GIVEN DATA Block Start

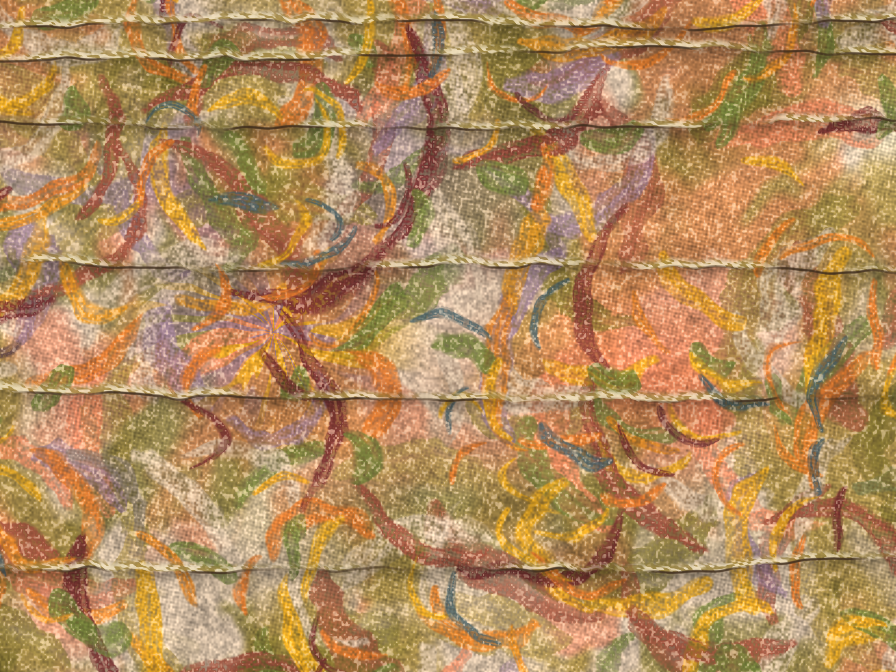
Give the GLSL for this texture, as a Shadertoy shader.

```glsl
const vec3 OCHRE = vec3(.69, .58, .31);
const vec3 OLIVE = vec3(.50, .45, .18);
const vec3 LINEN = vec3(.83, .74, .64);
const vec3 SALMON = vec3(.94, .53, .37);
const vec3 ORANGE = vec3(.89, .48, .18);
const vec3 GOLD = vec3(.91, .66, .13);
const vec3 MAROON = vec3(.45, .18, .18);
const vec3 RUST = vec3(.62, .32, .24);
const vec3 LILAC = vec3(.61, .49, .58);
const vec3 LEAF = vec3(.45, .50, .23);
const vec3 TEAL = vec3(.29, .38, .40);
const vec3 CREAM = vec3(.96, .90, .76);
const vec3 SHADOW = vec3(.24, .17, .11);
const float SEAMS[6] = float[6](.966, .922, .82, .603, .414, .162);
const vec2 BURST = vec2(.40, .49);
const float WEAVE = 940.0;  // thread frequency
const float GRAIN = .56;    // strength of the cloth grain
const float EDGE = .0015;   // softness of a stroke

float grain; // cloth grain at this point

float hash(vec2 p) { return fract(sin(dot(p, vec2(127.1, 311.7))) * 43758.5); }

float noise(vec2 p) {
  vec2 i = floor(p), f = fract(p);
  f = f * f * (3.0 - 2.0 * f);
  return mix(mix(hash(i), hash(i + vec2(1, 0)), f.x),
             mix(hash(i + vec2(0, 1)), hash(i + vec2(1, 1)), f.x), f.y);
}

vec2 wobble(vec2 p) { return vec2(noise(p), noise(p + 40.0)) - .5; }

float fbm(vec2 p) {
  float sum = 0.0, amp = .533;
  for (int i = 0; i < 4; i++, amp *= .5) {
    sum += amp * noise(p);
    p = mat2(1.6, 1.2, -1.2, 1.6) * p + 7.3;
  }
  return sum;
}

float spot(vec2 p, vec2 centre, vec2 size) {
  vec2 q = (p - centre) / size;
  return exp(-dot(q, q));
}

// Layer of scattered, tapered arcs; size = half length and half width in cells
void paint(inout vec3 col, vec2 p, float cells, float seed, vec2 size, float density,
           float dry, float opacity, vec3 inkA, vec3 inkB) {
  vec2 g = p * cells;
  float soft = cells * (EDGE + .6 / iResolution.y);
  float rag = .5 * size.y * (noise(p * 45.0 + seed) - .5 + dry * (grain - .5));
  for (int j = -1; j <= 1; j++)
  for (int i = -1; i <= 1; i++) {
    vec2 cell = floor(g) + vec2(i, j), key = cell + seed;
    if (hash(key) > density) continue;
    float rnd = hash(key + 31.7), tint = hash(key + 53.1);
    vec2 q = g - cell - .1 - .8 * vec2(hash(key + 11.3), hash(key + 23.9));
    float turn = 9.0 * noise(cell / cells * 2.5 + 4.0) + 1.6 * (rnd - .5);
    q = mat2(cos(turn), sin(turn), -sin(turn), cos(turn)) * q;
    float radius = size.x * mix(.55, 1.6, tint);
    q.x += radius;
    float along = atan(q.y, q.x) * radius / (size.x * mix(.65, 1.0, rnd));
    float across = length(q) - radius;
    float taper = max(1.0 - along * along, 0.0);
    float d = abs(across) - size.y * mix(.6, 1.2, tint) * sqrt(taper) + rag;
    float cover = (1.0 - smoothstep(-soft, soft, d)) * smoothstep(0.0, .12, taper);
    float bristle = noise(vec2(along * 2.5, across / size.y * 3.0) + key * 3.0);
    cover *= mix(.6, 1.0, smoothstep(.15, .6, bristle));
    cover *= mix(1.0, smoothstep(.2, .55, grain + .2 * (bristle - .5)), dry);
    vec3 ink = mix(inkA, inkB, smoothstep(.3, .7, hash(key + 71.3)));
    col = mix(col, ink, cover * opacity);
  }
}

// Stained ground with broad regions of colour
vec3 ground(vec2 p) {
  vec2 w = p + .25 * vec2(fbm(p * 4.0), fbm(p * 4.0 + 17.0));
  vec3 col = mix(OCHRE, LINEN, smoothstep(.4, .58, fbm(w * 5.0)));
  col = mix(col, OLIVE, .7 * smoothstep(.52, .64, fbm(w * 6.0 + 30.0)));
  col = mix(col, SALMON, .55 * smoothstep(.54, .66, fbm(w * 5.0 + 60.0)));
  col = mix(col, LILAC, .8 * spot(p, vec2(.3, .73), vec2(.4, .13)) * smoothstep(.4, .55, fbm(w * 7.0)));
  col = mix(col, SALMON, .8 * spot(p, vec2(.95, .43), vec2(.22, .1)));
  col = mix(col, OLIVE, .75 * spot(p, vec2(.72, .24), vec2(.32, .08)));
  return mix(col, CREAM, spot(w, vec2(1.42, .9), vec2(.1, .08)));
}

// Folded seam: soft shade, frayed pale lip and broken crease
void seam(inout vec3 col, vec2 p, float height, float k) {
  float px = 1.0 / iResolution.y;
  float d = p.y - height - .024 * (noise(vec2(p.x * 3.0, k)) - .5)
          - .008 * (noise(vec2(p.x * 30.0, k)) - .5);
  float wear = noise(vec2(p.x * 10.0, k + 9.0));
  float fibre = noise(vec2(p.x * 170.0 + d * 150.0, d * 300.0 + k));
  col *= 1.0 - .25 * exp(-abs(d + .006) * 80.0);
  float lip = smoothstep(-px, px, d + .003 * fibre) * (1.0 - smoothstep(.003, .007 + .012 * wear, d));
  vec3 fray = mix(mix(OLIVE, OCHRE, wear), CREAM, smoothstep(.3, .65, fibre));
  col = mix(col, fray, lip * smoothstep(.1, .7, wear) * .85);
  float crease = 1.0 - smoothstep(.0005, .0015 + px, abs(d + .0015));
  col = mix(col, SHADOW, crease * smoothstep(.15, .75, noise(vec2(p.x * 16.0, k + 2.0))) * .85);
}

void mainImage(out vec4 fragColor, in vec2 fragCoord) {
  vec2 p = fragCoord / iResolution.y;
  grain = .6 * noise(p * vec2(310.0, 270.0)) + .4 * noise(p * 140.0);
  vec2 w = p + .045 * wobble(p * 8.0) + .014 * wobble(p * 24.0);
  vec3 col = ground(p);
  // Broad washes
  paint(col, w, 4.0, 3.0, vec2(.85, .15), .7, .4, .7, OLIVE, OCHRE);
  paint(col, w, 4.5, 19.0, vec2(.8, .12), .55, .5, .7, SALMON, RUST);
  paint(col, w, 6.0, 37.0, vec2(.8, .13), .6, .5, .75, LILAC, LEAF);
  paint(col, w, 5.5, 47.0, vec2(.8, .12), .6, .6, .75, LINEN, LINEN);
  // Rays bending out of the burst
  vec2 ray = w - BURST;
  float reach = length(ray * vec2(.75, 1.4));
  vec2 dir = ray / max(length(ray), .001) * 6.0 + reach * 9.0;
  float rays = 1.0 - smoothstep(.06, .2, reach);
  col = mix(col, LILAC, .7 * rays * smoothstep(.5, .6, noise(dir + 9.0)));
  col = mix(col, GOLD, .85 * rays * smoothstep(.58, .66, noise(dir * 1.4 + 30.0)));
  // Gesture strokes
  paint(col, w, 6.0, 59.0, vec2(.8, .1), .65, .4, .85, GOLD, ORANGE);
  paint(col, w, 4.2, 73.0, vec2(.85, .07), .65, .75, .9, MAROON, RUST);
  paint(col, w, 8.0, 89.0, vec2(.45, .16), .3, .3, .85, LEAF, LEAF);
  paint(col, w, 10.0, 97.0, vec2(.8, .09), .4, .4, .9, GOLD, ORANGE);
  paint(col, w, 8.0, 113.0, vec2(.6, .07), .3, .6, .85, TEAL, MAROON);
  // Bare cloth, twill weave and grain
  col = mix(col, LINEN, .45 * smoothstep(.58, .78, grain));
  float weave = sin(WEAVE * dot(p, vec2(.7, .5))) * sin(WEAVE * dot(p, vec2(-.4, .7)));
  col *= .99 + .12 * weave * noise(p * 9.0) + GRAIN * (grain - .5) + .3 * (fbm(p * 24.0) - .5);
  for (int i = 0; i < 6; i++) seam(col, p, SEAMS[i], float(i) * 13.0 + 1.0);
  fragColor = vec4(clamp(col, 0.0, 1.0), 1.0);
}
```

GIVEN DATA Block End

[BRIEF]: Identify the lines in the entries above that contain "hash", then copy them out.

[SOLVED PROBLEM]:
float hash(vec2 p) { return fract(sin(dot(p, vec2(127.1, 311.7))) * 43758.5); }
  return mix(mix(hash(i), hash(i + vec2(1, 0)), f.x),
             mix(hash(i + vec2(0, 1)), hash(i + vec2(1, 1)), f.x), f.y);
    if (hash(key) > density) continue;
    float rnd = hash(key + 31.7), tint = hash(key + 53.1);
    vec2 q = g - cell - .1 - .8 * vec2(hash(key + 11.3), hash(key + 23.9));
    vec3 ink = mix(inkA, inkB, smoothstep(.3, .7, hash(key + 71.3)));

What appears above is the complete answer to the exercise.